As a lonely woman transfigured by the love of a man, the character of Martha Beck as played by Shirley Stoler belongs alongside such legendary spinster portrayals as Bette Davis in Now, Voyager and Katharine Hepburn in Summertime. Obese, cranky and desperately lonely, Nurse Beck toils in a hospital by day and binges on junk food by night while caring for her elderly mother. Actress Stoler, who never again headlined another film as leading lady, sculpts the role of Martha Beck into a thing of beauty with her multilayered portrayal, nailing countless brilliant moments ranging from subtle to epic, becoming a woman transformed (for better and for worse) by love.

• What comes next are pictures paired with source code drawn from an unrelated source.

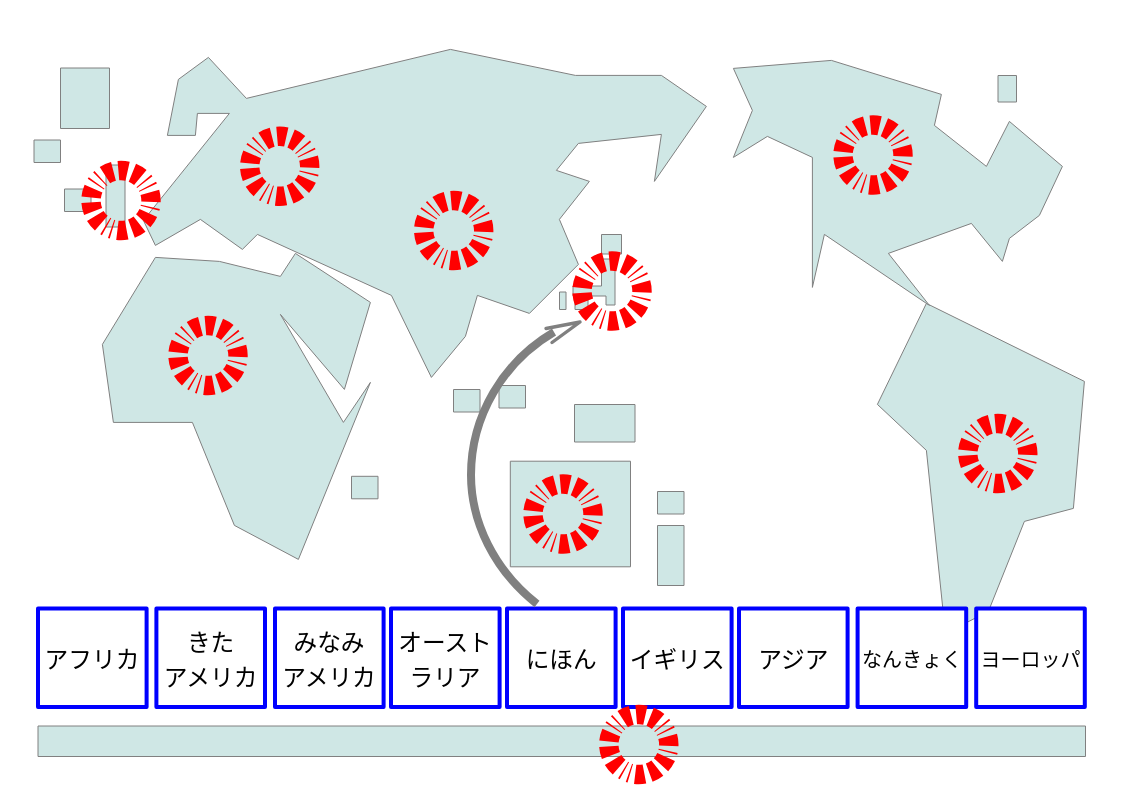
<!DOCTYPE html>
<html lang="ja">
<head>
<meta charset="utf-8">
<title>せかいちず</title>
<style>
:root {
  --land: #cfe7e5;
  --coast: #808080;
  --marker: #ff0000;
  --card: #0000ff;
  --ink: #000000;
  --paper: #ffffff;
}
html, body { margin: 0; background: var(--paper); overflow: hidden; }
.worksheet { display: block; width: 1123px; height: 794px; }
.land { fill: var(--land); stroke: var(--coast); stroke-width: 1; stroke-linejoin: round; }
.marker { fill: none; stroke: var(--marker); stroke-width: 19.4; stroke-dasharray: 1.4 5 1.4 5 9.3 5 9.3 5 9.3 5; }
.arrow { fill: none; stroke: var(--coast); }
.shaft { stroke-width: 8; }
.head { stroke-width: 3.4; stroke-linecap: round; stroke-linejoin: round; }
.card { fill: var(--paper); stroke: var(--card); stroke-width: 4; stroke-linejoin: round; }
.labels { font: 23.7px "Noto Sans CJK JP", sans-serif; fill: var(--ink); text-anchor: middle; }
.labels .long { font-size: 20px; }
</style>
</head>
<body>
<svg class="worksheet" viewBox="0 0 1123 794" lang="ja">
  <defs>
    <circle id="marker" class="marker" r="30"/>
    <rect id="card" class="card" width="108.600" height="98.500"/>
  </defs>

  <g class="land" id="continents" transform="translate(.4 .4)">
    <polygon id="eurasia" points="155,245 143,220 229,113 197,113 195,135 167,135 178,79 208,57 246,98 450,49 575,75 661,75 706,106 654,181 661,134 578,143 556,170 589,181 559,219 578,264 529,313 477,295 465,336 431,377 391,295 257,234 242,249 200,219"/>
    <polygon id="africa" points="155,257 219,261 280,276 295,253 370,302 344,389 280,314 343,422 370,382 298,559 234,525 192,422 113,422 102,344"/>
    <polygon id="south-america" points="926,303 1084,381 1073,508 1024,521 988,611 945,633 926,450 877,404"/>
    <polygon id="north-america" points="733,68 831,60 941,94 934,125 986,166 1009,121 1062,166 1039,215 1009,238 1002,261 971,223 888,253 929,305 824,234 812,287 812,157 767,136 733,157 752,110"/>
  </g>

  <g class="land" id="islands">
    <rect id="australia" x="510.300" y="461.200" width="120.200" height="105.600"/>
    <rect id="antarctica" x="38" y="726" width="1047.500" height="30.500"/>
    <rect x="60.500" y="68" width="49" height="60.500"/>
    <rect x="34" y="140" width="26.500" height="22.500"/>
    <rect x="64.500" y="189" width="26.500" height="22.500"/>
    <rect x="106" y="165" width="19" height="62"/>
    <rect x="998" y="75.500" width="18.500" height="26.500"/>
    <rect x="351.500" y="476.300" width="26.500" height="22.500"/>
    <rect x="453.500" y="389.500" width="26.500" height="22.500"/>
    <rect x="499" y="385.500" width="26.500" height="22.500"/>
    <rect x="574.500" y="404.500" width="60.500" height="37.500"/>
    <rect x="657.500" y="491.500" width="26.500" height="22.500"/>
    <rect x="657.500" y="525.500" width="26.500" height="60"/>
  </g>

  <g class="land" id="japan">
    <rect x="601.500" y="234.500" width="20" height="19.500"/>
    <polygon points="601.500,259 615,259 615,305 606,305 606,296 573,296 573,286 601.500,286"/>
    <rect x="575" y="300" width="13" height="9.500"/>
    <rect x="559.500" y="292" width="6.500" height="17.500"/>
  </g>

  <g id="markers">
    <use href="#marker" x="121" y="200.500"/>
    <use href="#marker" x="279.700" y="166.300"/>
    <use href="#marker" x="453.700" y="230.500"/>
    <use href="#marker" x="208" y="355.500"/>
    <use href="#marker" x="612" y="291"/>
    <use href="#marker" x="873" y="155"/>
    <use href="#marker" x="997.800" y="453.500"/>
    <use href="#marker" x="563" y="514"/>
  </g>

  <g id="cards">
    <use href="#card" x="38" y="608.400"/>
    <use href="#card" x="156.400" y="608.400"/>
    <use href="#card" x="275" y="608.400"/>
    <use href="#card" x="391" y="608.400"/>
    <use href="#card" x="507" y="608.400"/>
    <use href="#card" x="623" y="608.400"/>
    <use href="#card" x="739" y="608.400"/>
    <use href="#card" x="857.600" y="608.400"/>
    <use href="#card" x="976.200" y="608.400"/>
  </g>

  <g class="labels">
    <text x="92" y="668">アフリカ</text>
    <text x="210.600" y="650.500">きた<tspan x="210.600" y="685.500">アメリカ</tspan></text>
    <text x="329" y="650.500">みなみ<tspan x="329" y="685.500">アメリカ</tspan></text>
    <text x="445" y="650.500">オースト<tspan x="445" y="685.500">ラリア</tspan></text>
    <text x="561.200" y="668">にほん</text>
    <text x="677.200" y="668">イギリス</text>
    <text x="793.300" y="668">アジア</text>
    <text class="long" x="912" y="666.500">なんきょく</text>
    <text class="long" x="1030.500" y="666.500">ヨーロッパ</text>
  </g>

  <use href="#marker" x="638.800" y="744.500"/>

  <g class="arrow">
    <path class="shaft" d="M537 604C494 570 471 522 471 475C471 416 503 362 554 332"/>
    <path class="head" d="M546 328.500L580 322L552 342.500"/>
  </g>
</svg>
</body>
</html>
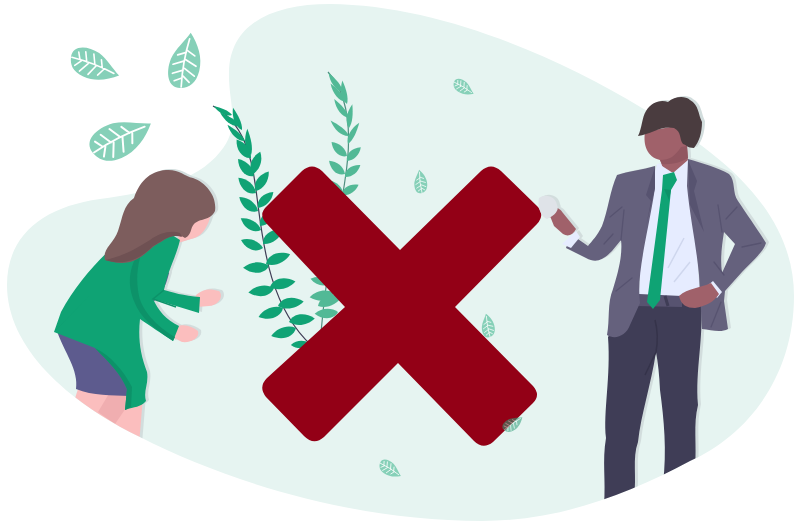
<!DOCTYPE html>
<html lang="en">
<head>
<meta charset="utf-8">
<title>Greeting gestures crossed out</title>
<style>
:root{--mint:#e6f4f1;--leaf:#86d0b8;--fern:#10a375;--fern-soft:#52b996;--green:#0fa374;--green-dark:#0d9269;--cross:#930016;--suit:#65617d;--suit-dark:#575370;--trousers:#3f3d56;--shirt:#e6ecff;--skin-a:#a0616a;--skin-b:#fbbebe;--hair-a:#4a3c3f;--hair-b:#7d5d5d;--skirt:#5d5b8e;--stem:#3f3d56;--shade:#d2dddd}
html,body{margin:0;background:#fff;overflow:hidden}
svg{display:block;width:800px;height:522px}
.blob{fill:var(--mint)}
.leaves{fill:var(--leaf)}
.veins{fill:none;stroke:#fff;stroke-width:1.7;stroke-linecap:round}
.fern{fill:var(--fern)}
.fern-soft{fill:var(--fern-soft)}
.stem{fill:none;stroke:var(--stem);stroke-width:1.2}
.fern-soft .stem{stroke:#4f8f80}
.cross{fill:var(--cross)}
.figure{filter:drop-shadow(3px -1px 0 var(--shade))}
.fold{fill:none;stroke:var(--suit-dark);stroke-width:1.3;stroke-linecap:round}
.suit{fill:var(--suit)}.suit-dark{fill:var(--suit-dark)}
.trousers{fill:var(--trousers)}.shirt{fill:var(--shirt)}
.skin-a{fill:var(--skin-a)}.skin-b{fill:var(--skin-b)}
.hair-a{fill:var(--hair-a)}.hair-b{fill:var(--hair-b)}
.green{fill:var(--green)}.green-dark{fill:var(--green-dark)}
.skirt{fill:var(--skirt)}
</style>
</head>
<body>
<svg viewBox="0 0 800 522" role="img" aria-label="A woman bows and a man reaches out a hand, with a large red cross between them">
<defs>
<path id="blob" d="M229 72C230 24 272 4 330 4C438 5 556 56 642 108C722 152 794 212 794 296C794 378 746 436 690 461C628 494 560 521 482 521C354 521 228 482 140 437C68 402 7 348 7 285C7 236 42 207 100 199C150 192 196 182 220 152C242 126 228 104 229 72Z"/>
<clipPath id="ground"><use href="#blob"/><path d="M0 0H800V330H0Z"/></clipPath>
<g id="leaf">
<path d="M0 0C-3-13 12-18 27-15C38-12 47-4 56 0C46 9 34 16 20 15C7 14 2 8 0 0Z"/>
<path class="veins" d="M1 0Q26-3 50 0M10-1L6-8M18-1L13-11M27-2L22-12M36-1L32-9M12 0L7 7M20 0L14 11M29-1L24 11M38 0L34 8"/>
</g>
<path id="frond" d="M0 0C5-8 17-8 26 0C18 6 7 6 0 0Z"/>
<path id="blade" d="M0 0C5-5 15-5 24 0C15 2 6 3 0 0Z"/>
</defs>

<use class="blob" href="#blob"/>

<g class="leaves">
<use href="#leaf" transform="translate(71 57) rotate(21) scale(.92)"/>
<use href="#leaf" transform="translate(181 88) rotate(-80)"/>
<use href="#leaf" transform="translate(93 153) rotate(-27) scale(1.16)"/>
<use href="#leaf" transform="translate(454 82) rotate(31) scale(.41)"/>
<use href="#leaf" transform="translate(422 193) rotate(-97) scale(.42)"/>
<use href="#leaf" transform="translate(490 337) rotate(-100) scale(.42)"/>
<use href="#leaf" transform="translate(380 463) rotate(32) scale(.44)"/>
</g>

<g class="fern-soft">
<path class="stem" d="M328 72C350 96 352 136 345 180C340 218 326 260 320 346"/>
<use href="#blade" transform="translate(343 92) rotate(-127)"/>
<use href="#blade" transform="translate(346 102) rotate(-130)"/>
<use href="#blade" transform="translate(347 104) rotate(-101)"/>
<use href="#blade" transform="translate(349 118) rotate(-128)"/>
<use href="#blade" transform="translate(349 128) rotate(-82)"/>
<use href="#blade" transform="translate(349 136) rotate(-140)"/>
<use href="#blade" transform="translate(348 144) rotate(-62)"/>
<use href="#frond" transform="translate(347 156) rotate(-138) scale(.8)"/>
<use href="#frond" transform="translate(347 161) rotate(-45) scale(.75)"/>
<use href="#frond" transform="translate(345 174) rotate(-140) scale(.8)"/>
<use href="#frond" transform="translate(345 177) rotate(-38) scale(.75)"/>
<use href="#frond" transform="translate(343 192) rotate(-146) scale(.8)"/>
<use href="#frond" transform="translate(342 195) rotate(-32) scale(.75)"/>
<use href="#frond" transform="translate(338 212) rotate(-150) scale(.8)"/>
<use href="#frond" transform="translate(331 282) rotate(-171) scale(.8)"/>
<use href="#frond" transform="translate(334 293) rotate(170) scale(.95)"/>
<use href="#frond" transform="translate(320 284) rotate(-30) scale(.9)"/>
<use href="#frond" transform="translate(318 306) rotate(-22)"/>
<use href="#frond" transform="translate(338 312) rotate(176) scale(.9)"/>
</g>

<g class="fern">
<path class="stem" d="M213 106C244 122 252 158 256 190C262 232 266 304 312 346"/>
<use href="#blade" transform="translate(232 115) rotate(-154) scale(.85)"/>
<use href="#blade" transform="translate(240 126) rotate(-146)"/>
<use href="#blade" transform="translate(242 130) rotate(-112)"/>
<use href="#blade" transform="translate(245 141) rotate(-137)"/>
<use href="#blade" transform="translate(251 155) rotate(-98) scale(1.1)"/>
<use href="#frond" transform="translate(251 158) rotate(-128) scale(.9)"/>
<use href="#frond" transform="translate(253 174) rotate(-72) scale(.9)"/>
<use href="#frond" transform="translate(254 176) rotate(-133) scale(.9)"/>
<use href="#frond" transform="translate(256 191) rotate(-57) scale(.9)"/>
<use href="#frond" transform="translate(256 193) rotate(-139) scale(.9)"/>
<use href="#frond" transform="translate(258 208) rotate(-46) scale(.85)"/>
<use href="#frond" transform="translate(258 211) rotate(-143) scale(.9)"/>
<use href="#frond" transform="translate(260 226) rotate(-44) scale(.9)"/>
<use href="#frond" transform="translate(261 230) rotate(-150) scale(.9)"/>
<use href="#frond" transform="translate(263 244) rotate(-36) scale(.95)"/>
<use href="#frond" transform="translate(263 248) rotate(-160) scale(.9)"/>
<use href="#frond" transform="translate(266 264) rotate(-22)"/>
<use href="#frond" transform="translate(269 266) rotate(176)"/>
<use href="#frond" transform="translate(270 287) rotate(-12)"/>
<use href="#frond" transform="translate(274 288) rotate(170)"/>
<use href="#frond" transform="translate(278 306) rotate(-10)"/>
<use href="#frond" transform="translate(283 308) rotate(160)"/>
<use href="#frond" transform="translate(289 322) rotate(-8)"/>
<use href="#frond" transform="translate(296 328) rotate(162)"/>
<use href="#frond" transform="translate(309 343) rotate(174) scale(.7)"/>
</g>

<path class="cross" d="M400 250L481 171Q491 162 501 171L538 207Q545 215 537 224L455 307L533 386Q541 395 533 403L493 442Q483 450 474 441L398 363L324 437Q314 446 304 436L266 397Q258 387 267 378L345 307L266 223Q258 214 267 206L302 171Q312 162 322 171Z"/>
<use href="#leaf" fill="#2f9d78" opacity=".55" transform="translate(504 430) rotate(-35) scale(.4)"/>

<g clip-path="url(#ground)">
<g class="figure" id="woman">
<path class="skin-b" d="M78 389L143 396L139 445H60Z"/>
<path d="M110 392L128 396L126 408L115 424L98 412Z" fill="#f0aeb0"/>
<path class="skin-b" d="M179 222L212 208C210 224 203 237 191 239L178 243Z"/>
<path class="skirt" d="M57 331C64 352 79 370 76 389C93 396 112 395 129 396L132 350Z"/>
<path class="skirt" d="M158 262L169 273C166 286 161 296 153 302Z"/>
<path class="skin-b" d="M196 295C204 288 211 289 219 291C224 296 219 305 209 306L197 307Z"/>
<path class="skin-b" d="M175 327C184 323 192 326 198 331C200 338 191 343 182 342L172 337Z"/>
<path class="green" d="M114 246C96 262 75 286 61 312L54 332L95 348C108 361 121 374 127 389L125 410C135 406 140 408 146 401C143 391 149 384 147 372C140 354 138 338 140 319C149 325 162 334 173 341L179 326C166 320 158 310 153 299L199 313L200 297C184 296 171 292 164 290C168 270 176 257 180 240L164 230Z"/>
<path class="green-dark" d="M137 255C126 275 130 291 134 301C140 318 155 329 173 341L175 337C156 326 142 310 139 296C136 280 137 268 141 254ZM95 348C108 361 121 374 127 389L125 410L131 407L132 387C123 370 111 356 95 348ZM54 332L95 290L61 325Z"/>
<path d="M164 290L153 299L176 307" fill="none" stroke="#0d9269" stroke-width="1.5"/>
<path class="hair-b" d="M105 260C102 249 114 243 118 231C123 216 123 206 134 198C139 183 149 171 166 170C179 169 184 176 193 178C207 183 217 197 215 211C210 221 200 218 194 224C190 228 192 235 185 238C179 233 169 236 161 242C150 247 146 256 133 261C122 265 113 262 105 260Z"/>
<path d="M105 260C124 256 137 248 150 240C160 232 172 230 180 233L182 237C170 233 161 242 153 246C139 260 124 266 105 260Z" fill="#6f5153"/>
</g>

<g class="figure" id="man">
<path class="trousers" d="M637 296L701 297C704 341 695 369 698 405C693 425 697 443 695 470L663 484C667 450 664 420 660 390Q659 368 656 352C651 385 641 414 638 442C632 458 637 478 634 496L604 505C606 480 602 461 606 438C603 412 611 377 608 337Z"/>
<path d="M655 320Q659 335 656 352L645 375" fill="none" stroke="#35334a" stroke-width="1.5"/>
<path class="shirt" d="M657 164L687 158L692 182L700 296H639L642 220Z"/>
<path d="M684 238L668 268M690 262L674 282" stroke="#cfd7ee" fill="none" stroke-width="1.5"/>
<path class="suit-dark" d="M639 294L682 296V307L637 306Z"/>
<path d="M665 296L668 306" stroke="#3f3d56" stroke-width="3"/>
<path class="skin-a" d="M645 132C643 145 647 157 660 160L664 171L675 173L688 161L687 146L692 137L680 125Z"/>
<path d="M660 160C670 160 675 156 681 147L687 146L688 158C680 163 670 165 662 164Z" fill="#915660"/>
<path class="shirt" d="M662 166L673 173L688 160L692 181L675 178L660 188L655 180Z"/>
<path class="green" d="M663 175L674 172L677 180L671 190L660 300L653 309L647 302L662 190Z"/>
<path class="green-dark" d="M664 189L671 190L669 200Z"/>
<path class="suit" d="M655 166C643 170 628 171 617 175C610 190 608 211 602 226C597 236 592 241 588 246L575 237C570 240 567 244 566 248L586 258C597 264 604 259 612 251L621 240C623 256 617 276 613 289C607 303 610 320 607 335C615 340 626 336 630 325L640 303C636 274 648 234 655 188Z"/>
<path class="suit" d="M688 159C702 163 719 168 729 174C736 181 732 193 738 201C748 216 756 227 766 243C763 253 751 262 742 272L725 291L724 301L728 329C721 333 711 330 702 329L699 275C696 243 690 218 687 186ZM724 232C722 245 720 258 722 273L735 244Z" fill-rule="evenodd"/>
<path class="suit-dark" d="M655 167L646 195L651 201L646 226L655 188ZM688 160L697 181L694 191L704 232L690 205Z"/>
<path class="fold" d="M621 240L624 210M610 217L622 207M604 244L613 234M616 291L632 278M722 232L718 205M737 207L726 219M761 243L742 247M714 262L724 275M721 302L711 327"/>
<path class="shirt" d="M576 231L580 237L571 248L562 244Z"/>
<path class="skin-a" d="M548 211C551 205 560 207 563 213L576 229C573 235 568 237 563 234L554 226Z"/>
<path d="M539 198C546 193 556 197 557 205C560 211 553 216 547 219C541 217 537 207 539 198Z" fill="#dfe3e8"/>
<path class="shirt" d="M713 281L722 292L717 298L707 286Z"/>
<path class="skin-a" d="M679 296C688 288 700 288 711 283L719 294C714 302 706 306 695 308C687 308 681 305 679 296Z"/>
<path class="hair-a" d="M638 136C642 128 642 117 646 111C651 102 661 99 668 102C674 97 684 95 690 100C699 105 698 114 702 122C702 133 699 142 694 148C687 148 687 145 683 144C679 139 682 132 674 128C662 125 651 134 638 136Z"/>
</g>
</g>
</svg>
</body>
</html>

LoBianco is sexy, charming, dangerous and complicated as Ray Fernandez, aka Charles Martin, the slick con artist who never turned down a forward pass from the opposite sex. Not known for being a heartthrob or beefcake, this veteran character actor (The French Connection, The Juror) registers an unexpected sex appeal as the compulsive gigolo, even revealing his lean, well-muscled physique in several scenes—dancing the rhumba in tight white pants with the camera trained on his perfectly rounded buttocks; wearing a skintight bathing suit while doing pushups; stripping off his blood-soaked pajamas and sauntering nude into the bedroom to make love with Martha after committing murder. Ultimately, he is the weaker character, relying heavily on the clinical practicality of nurse Martha to clean up their savage messes. And of course, it’s Martha who must put an end to the madness by tipping off the police to their ugliest killing yet.
Despite the unrelenting violence, Honeymoon Killers is at its core a love story. The chemistry of these two actors transcends the nature of their brutal crimes—you actually start to feel sorry for Martha and Ray, despite their acts of evil and ugliness. You really believe that Ray loves Martha above all others; you witness the palpable relief he displays after he reveals his profession to Martha...and she accepts him as he is, even offering to help him swindle the unsuspecting women. But Martha’s jealousy and pride deliberately provoke the violence in every instance, when any of these women try to get close to Ray, either physically or emotionally.
Ray and Martha’s victims, as painted by Kastle and brilliantly brought to life by both skilled and amateur actors, are each so comically annoying, neurotic and dishonest themselves that no wonder Martha is driven to the brink of madness and bent on revenge. From an inane schoolteacher to a knocked-up nymphomaniac to a plain-Jane bed-and-breakfast proprietress, Ray’s lonelyhearts assignations make passionate, plump Martha seem like a catch indeed. All are played to the hilt by talented performers. But as Janet Fay, the elderly, childish, penny-pinching widow with a nasal twang that goes through Martha like a nail ( “Isn’t that cute?”), Mary Jane Higby practically steals the show before being dispatched in gruesome fashion by Ray and Martha.
TV audiences will recognize Everybody Loves Raymond’s Doris Roberts near the beginning of her career (the veteran actress had already clocked more than 100 acting credits before starring in the hit TV series) as Martha’s neighbor who acts as the initiator of the story by signing up Martha as a member of the friendship club.
Dramatic music from great German master Gustave Mahler underscores Kastle’s sweeping, operatic storytelling and heightens the sense of impending doom. The film ends as it begins, with ardent, passionate expressions of love and affection between two romantic pen pals...as the star-crossed lovers correspond prior to their executions at Sing Sing prison.
The Honeymoon Killers is chilling, brutal and shocking, but unrelentingly absorbing, a one-hit wonder by director Leonard Kastle, and a rare opportunity to see unique character actors cast as romantic leads.